James W. Wood: a celebration



James W. Wood has been writing poems for over thirty years. These, he tells us, are his final two but we're not entirely sure that we believe him. It's an occasion that's worth marking, anyway. You can find his bibliography here.


Parthenon Park

A heart hangs high over the white horses.

Your open-topped car; her beside you,

a lithe cello. Azure azimuth, Bob Marley

asking what we all wanted to know – Could

You Be Loved? – on your pulsing backseat stereo.

We shuffled round that red-dirt diamond, a proving

ground for hearts and egos, rough beer

and weed's sick scent. Ultraviolet light, spliced

mirror shades reflect the highway,

driving like hell to go cliff diving in the late

nineteen eighties. And on the radio now

it is the '80s always: Cheap Trick, Kon Kan, The Men

They Couldn’t Hang play today as they did then,

you who loved them no longer listening.

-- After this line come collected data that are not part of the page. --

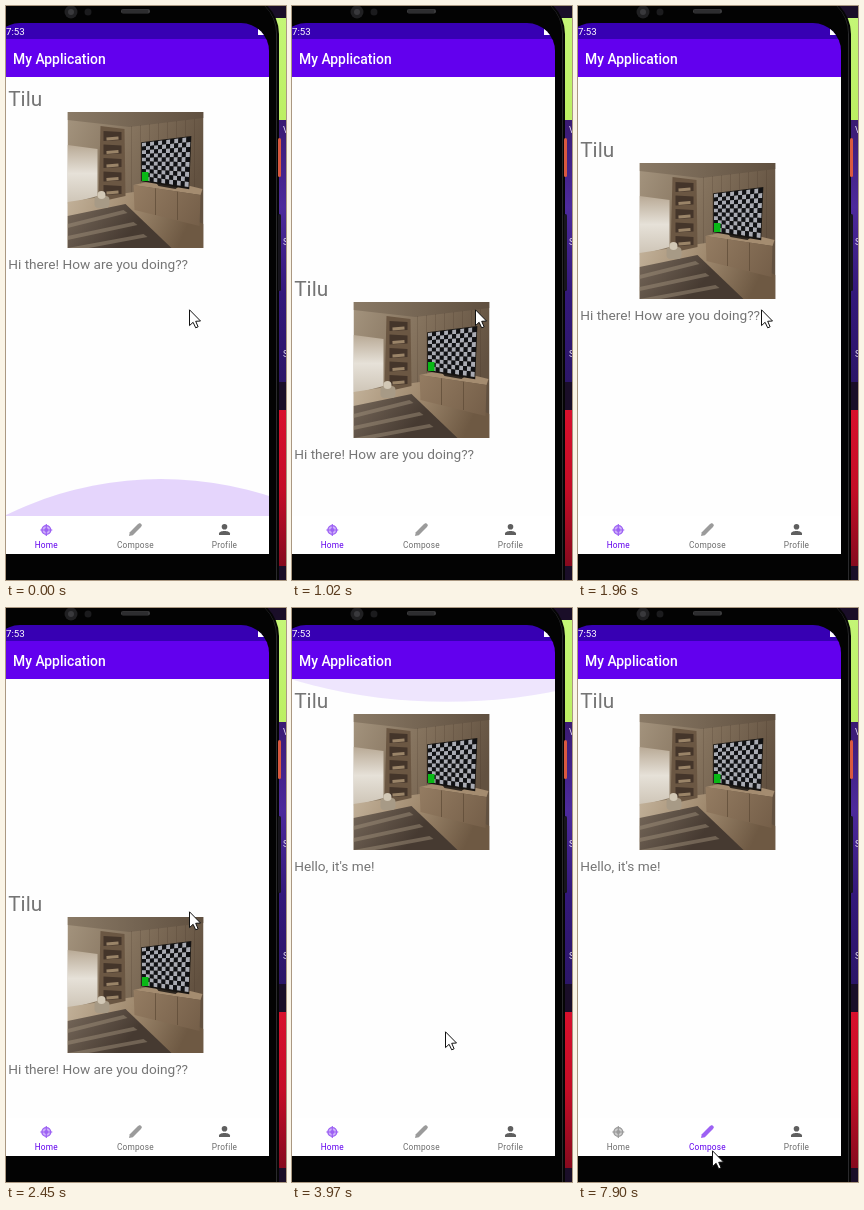
Write an HTML page with a canvas that moves like this. It is 280 px wide and 574 px high and loops after 8000 ms.

```html
<!DOCTYPE html>
<html lang="en">
<head>
<meta charset="utf-8">
<title>My Application</title>
<style>
  html, body { margin: 0; width: 100%; height: 100%; overflow: hidden; background: #000; }
  canvas { display: block; width: 280px; height: 574px; }
</style>
</head>
<body>
<canvas id="stage" width="280" height="574"></canvas>
<script>
const ctx = document.getElementById('stage').getContext('2d');
const LOOP = 8000;
const TICK = 127.4;
const PURPLE = '#6200ee';
const LIST = { top: 71, bottom: 510, right: 263 };
const PAGE = LIST.bottom - LIST.top;
const GREETING = 'Hi there! How are you doing??';
const MESSAGES = ["Hello, it's me!", GREETING, GREETING];
const SELECT_STEP = 38;

// Moves: [first step, last step, destination...], eased out from the previous destination.
const DRAGS = [[1, 4, 836], [5, 8, 688], [9, 11, 550], [11, 15, 388], [16, 19, 236], [19, 25, 0]];
const POINTER = [
  [30, 31, 153, 423], [31, 32, 137, 502], [32, 34, 141, 511], [41, 43, 82, 164],
  [43, 46, 124, 61], [48, 51, 140, 93], [52, 55, 136, 93], [56, 57, 131, 149], [61, 62, 134, 542]
];
const pointerHidden = step => step >= 58 && step < 62;

const mix = (a, b, k) => a + (b - a) * k;
const clamp = k => Math.min(1, Math.max(0, k));

function follow(moves, origin, step, power) {
  return moves.reduce((place, [first, last, ...goal]) => {
    const k = 1 - (1 - clamp((step - first) / (last - first))) ** power;
    return place.map((v, i) => mix(v, goal[i], k));
  }, origin);
}

function box(x, y, w, h, color) {
  ctx.fillStyle = color;
  ctx.fillRect(x, y, w, h);
}

function poly(points, color) {
  ctx.beginPath();
  for (let i = 0; i < points.length; i += 2) ctx.lineTo(points[i], points[i + 1]);
  ctx.closePath();
  ctx.fillStyle = color;
  ctx.fill();
}

function disc(x, y, r, color) {
  ctx.beginPath();
  ctx.arc(x, y, r, 0, Math.PI * 2);
  ctx.fillStyle = color;
  ctx.fill();
}

function rounded(x, y, w, h, r, color) {
  ctx.beginPath();
  ctx.roundRect(x, y, w, h, r);
  ctx.fillStyle = color;
  ctx.fill();
}

function line(x1, y1, x2, y2, color, width = 1) {
  ctx.beginPath();
  ctx.moveTo(x1, y1);
  ctx.lineTo(x2, y2);
  ctx.strokeStyle = color;
  ctx.lineWidth = width;
  ctx.stroke();
}

function text(str, x, y, size, color, weight = 400, align = 'left', spacing = 0) {
  ctx.font = `${weight} ${size}px Roboto, sans-serif`;
  ctx.letterSpacing = spacing + 'px';
  ctx.textAlign = align;
  ctx.fillStyle = color;
  ctx.fillText(str, x, y);
}

function gradient(x1, y1, x2, y2, ...stops) {
  const g = ctx.createLinearGradient(x1, y1, x2, y2);
  stops.forEach((color, i) => g.addColorStop(i / (stops.length - 1), color));
  return g;
}

function clipped(x, y, w, h, draw, radius = 0) {
  ctx.save();
  ctx.beginPath();
  ctx.roundRect(x, y, w, h, radius);
  ctx.clip();
  draw();
  ctx.restore();
}

function drawBackdrop() {
  box(260, 0, 20, 574, '#1a0e28');
  box(260, 12, 20, 102, gradient(0, 12, 0, 114, '#c4f676', '#bcef62'));
  box(260, 114, 20, 262, gradient(0, 114, 0, 376, '#3a1a72', '#4d2a9c', '#33187a', '#2c1668'));
  box(260, 404, 20, 156, gradient(0, 404, 0, 560, '#d8102c', '#c40d26', '#860a1e'));
  ['V', 'S', 'S'].forEach((letter, i) => text(letter, 277, 127 + i * 112, 9, '#e6dff2'));
}

function drawPhone() {
  rounded(-40, -12, 313, 640, 40, '#050505');
  rounded(-40, -11, 311, 640, 39, '#2a2a2c');
  rounded(-40, -11, 310, 640, 38, '#030303');
  rounded(272, 132, 3, 39, 1.5, '#d9593f');
  rounded(272, 208, 3, 77, 1.5, '#17151c');
  disc(65, 6, 6.5, '#202022');
  disc(65, 6, 3, '#39393c');
  disc(82, 6, 3.5, '#1b1b1d');
  rounded(115, 3, 29, 4.5, 2, '#3a3a3c');
  for (let x = 117; x < 143; x += 2) line(x, 3.5, x, 7, '#171719', .7);
}

function drawTv() {
  const cols = 12, rows = 10;
  const point = (u, v) => {
    u /= cols;
    v /= rows;
    return [mix(74.5, mix(123, 121, v), u), mix(mix(31, 25, u), mix(68, 75, u), v)];
  };
  const panel = (c, r, w, h, color) =>
    poly([point(c, r), point(c + w, r), point(c + w, r + h), point(c, r + h)].flat(), color);
  panel(-.2, -.2, cols + .4, rows + .6, '#181512');
  for (let r = 0; r < rows; r++) {
    for (let c = 0; c < cols; c++) panel(c, r, 1, 1, (r + c) % 2 ? '#101114' : '#a9abb3');
  }
  box(74.5, 60, 6.5, 9, '#09b816');
}

function drawRoom() {
  box(0, 0, 136, 136, gradient(0, 0, 136, 50, '#a4947e', '#83715c', '#625140'));
  poly([0, 0, 136, 0, 136, 6, 62, 15, 0, 8], gradient(0, 0, 136, 0, '#8a7a66', '#5f4f3f'));
  poly([0, 33, 30, 37, 30, 84, 0, 92], gradient(0, 33, 0, 90, '#b9aa96', '#e6e1d8', '#cfc6b8'));
  for (let x = 64; x < 136; x += 9) line(x, 14 - (x - 64) / 9, x, 95, 'rgba(60,45,30,.25)', .7);

  poly([0, 90, 66, 80, 136, 112, 136, 136, 0, 136], gradient(0, 85, 110, 136, '#c2b199', '#a18b70', '#6e5943'));
  poly([0, 104, 58, 92, 104, 136, 0, 136], gradient(0, 94, 50, 136, '#76685a', '#463a31'));
  for (let i = 0; i < 3; i++) {
    const y = 112 + i * 12;
    poly([0, y, 56 + i * 10, y - 14, 60 + i * 10, y - 11, 0, y + 4], 'rgba(165,148,126,.45)');
  }

  poly([33, 14, 57, 17, 58, 84, 31, 90], '#6b5743');
  for (let i = 0; i < 5; i++) {
    const y = 19 + i * 13.5;
    poly([36, y, 54, y + 1, 54, y + 9, 36, y + 10], '#44352a');
    line(39, y + 8, 51, y + 7, '#9a8468', 3);
  }
  rounded(27, 84, 15, 12, 4, '#a79a86');
  disc(34, 83, 4, '#d2c8b6');

  poly([66, 73, 94, 67, 135, 77, 133, 83], '#a48c70');
  poly([66, 73, 133, 83, 132, 114, 67, 98], gradient(66, 73, 134, 114, '#947c62', '#745e48'));
  for (let i = 1; i < 3; i++) line(66 + i * 22, 73 + i * 3.4, 66 + i * 22, 98 + i * 5, '#5c4936', .7);
  poly([88, 70, 112, 74, 108, 77, 91, 74], '#2c251e');
  drawTv();
}

function drawItem(message, top) {
  text('Tilu', 2.2, top - 5.6, 20.8, '#757575');
  text(message, 2.2, top + 157.4, 13.65, '#757575');
  ctx.save();
  ctx.translate(61.5, top);
  clipped(0, 0, 136, 136, drawRoom);
  ctx.restore();
}

// The overscroll arc; size runs from 0 to 1, direction 1 rises and -1 hangs.
function drawGlow(size, y, direction) {
  if (size <= 0) return;
  ctx.save();
  ctx.globalAlpha = .16 * size;
  ctx.translate(155, y);
  ctx.scale(1, direction * size);
  disc(0, 314, 351, PURPLE);
  ctx.restore();
}

function drawList(step) {
  const [scroll] = follow(DRAGS, [2 * PAGE], step, 1.35);
  box(0, LIST.top, LIST.right, PAGE, '#fefefe');
  MESSAGES.forEach((message, i) => drawItem(message, 106 + i * PAGE - scroll));
  drawGlow(step < 5 ? 1 - step / 5.7 : 0, LIST.bottom, 1);
  drawGlow(clamp((step - 24) / 3) * clamp((32 - step) / 5) ** .3, LIST.top, -1);
}

function drawBars() {
  box(-14, 17, 277, 16, '#3700b3');
  text('7:53', 0, 29, 9.7, '#fff');
  box(252, 22, 6, 7, '#fff');
  box(-14, 33, 277, 38, PURPLE);
  text('My Application', 7, 57.5, 13.9, '#fff', 500);
}

function homeIcon(color) {
  ctx.save();
  ctx.globalAlpha = .5;
  disc(40.3, 524, 4.5, color);
  ctx.restore();
  disc(40.3, 524, 2, color);
  ctx.beginPath();
  ctx.arc(40.3, 524, 4.4, 0, Math.PI * 2);
  ctx.strokeStyle = color;
  ctx.lineWidth = 1.4;
  ctx.stroke();
  line(34.3, 524, 46.3, 524, color, 1.2);
  line(40.3, 518, 40.3, 530, color, 1.2);
}

function pencilIcon(color) {
  poly([123, 530, 123.8, 526.2, 132, 518, 134, 517, 136, 519, 135, 521, 126.8, 529.2], color);
}

function personIcon(color) {
  disc(218.5, 520.8, 2.8, color);
  ctx.beginPath();
  ctx.moveTo(213, 529);
  ctx.lineTo(213, 527.5);
  ctx.bezierCurveTo(213, 524, 224, 524, 224, 527.5);
  ctx.lineTo(224, 529);
  ctx.fillStyle = color;
  ctx.fill();
}

function drawRipple(k) {
  if (k < 0 || k >= 1) return;
  clipped(0, 510, LIST.right, 38, () => {
    ctx.globalAlpha = mix(.12, .05, k);
    disc(mix(140, 124, k), mix(513, 537, k), mix(28, 60, k), PURPLE);
  });
}

function drawNavigation(step) {
  const selected = step >= SELECT_STEP ? 1 : 0;
  box(-14, 510, 277, 38, '#fff');
  drawRipple((step - SELECT_STEP + 1) / 3);
  [homeIcon, pencilIcon].forEach((icon, i) => icon(i === selected ? '#9d62f4' : '#9b9b9b'));
  personIcon('#5f5f5f');
  ['Home', 'Compose', 'Profile'].forEach((label, i) =>
    text(label, 40.3 + i * 89.1, 541.5, 8.3, i === selected ? PURPLE : '#6c6c6c', 400, 'center', .2));
}

function drawCursor(step) {
  if (pointerHidden(step)) return;
  const [x, y] = follow(POINTER, [183, 303], step, 1.9);
  ctx.save();
  ctx.translate(x + .5, y + .8);
  poly([0, 0, 0, 15.8, 3.6, 12.5, 6.2, 18, 8.6, 17, 6.2, 11.5, 11, 11.2], '#fff');
  ctx.strokeStyle = '#111';
  ctx.lineWidth = 1;
  ctx.stroke();
  ctx.restore();
}

function render(elapsed) {
  const step = Math.floor((elapsed % LOOP) / TICK);
  drawBackdrop();
  box(0, 0, 260, 574, '#000');
  drawPhone();
  clipped(-14, 17, 277, 531, () => {
    clipped(0, LIST.top, LIST.right, PAGE, () => drawList(step));
    drawBars();
    drawNavigation(step);
  }, [28, 28, 0, 0]);
  drawCursor(step);
}

let start;
function tick(now) {
  start ??= now;
  render(Math.max(0, now - start));
  requestAnimationFrame(tick);
}
render(0);
requestAnimationFrame(tick);
</script>
</body>
</html>
```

Your face

stubbled under a bad night prior, lit cigarette

obtuse to lip as you fill the tank; stealing

beer from student halls, getting drunk and back

to those Parthenon cliffs, incongruous reproduction,

Ancient Greece appended to North America's edge.

Our champion jester, you eschewed the work-worn

path of College, grew thicker like the rest

but ran out of space to play, gone before

we could Say Hello, Wave Goodbye. So will you

spin forever in this air, never flailing or hitting

the water, suspended like the Sybil, upside down

against the tide and longing for what would never come?

Over the white horses a heart hangs high.

IM Russell Sheehan, 1969-2015


*****

Equinox

9.11.2001 – 11.9.2016

We don't believe those mythic beasts

Suppressed by our laws still exist.

We trample them with data

Square and rule.

Watch them rise through the mist,

Ignored for decades, not slouching

To some birthplace, but formed, grown

In violence and rearing to the sun

For blessing. Smoke from old fires

Catches our minds, thorn and sword

Scar humanity and yet...

Digits

Are all we dare to believe,

Not finger touching finger in discovery

But bipolar pixellature, the unreal flip

Of plus or minus as the animal's jaws

Gape over us in greeting.



James W. Wood's poems, articles and short stories have appeared in many literary journals and newspapers, including The TLS, The Poetry Review, The National Post (Canada), and Critical Quarterly. The author of six books of poetry and a pseudonymous thriller, he has been shortlisted or nominated for eight literary awards and was the 2018 recipient of the British Columbia Writer's Award in Canada. You can find him here: www.der-jimmelwriter.com.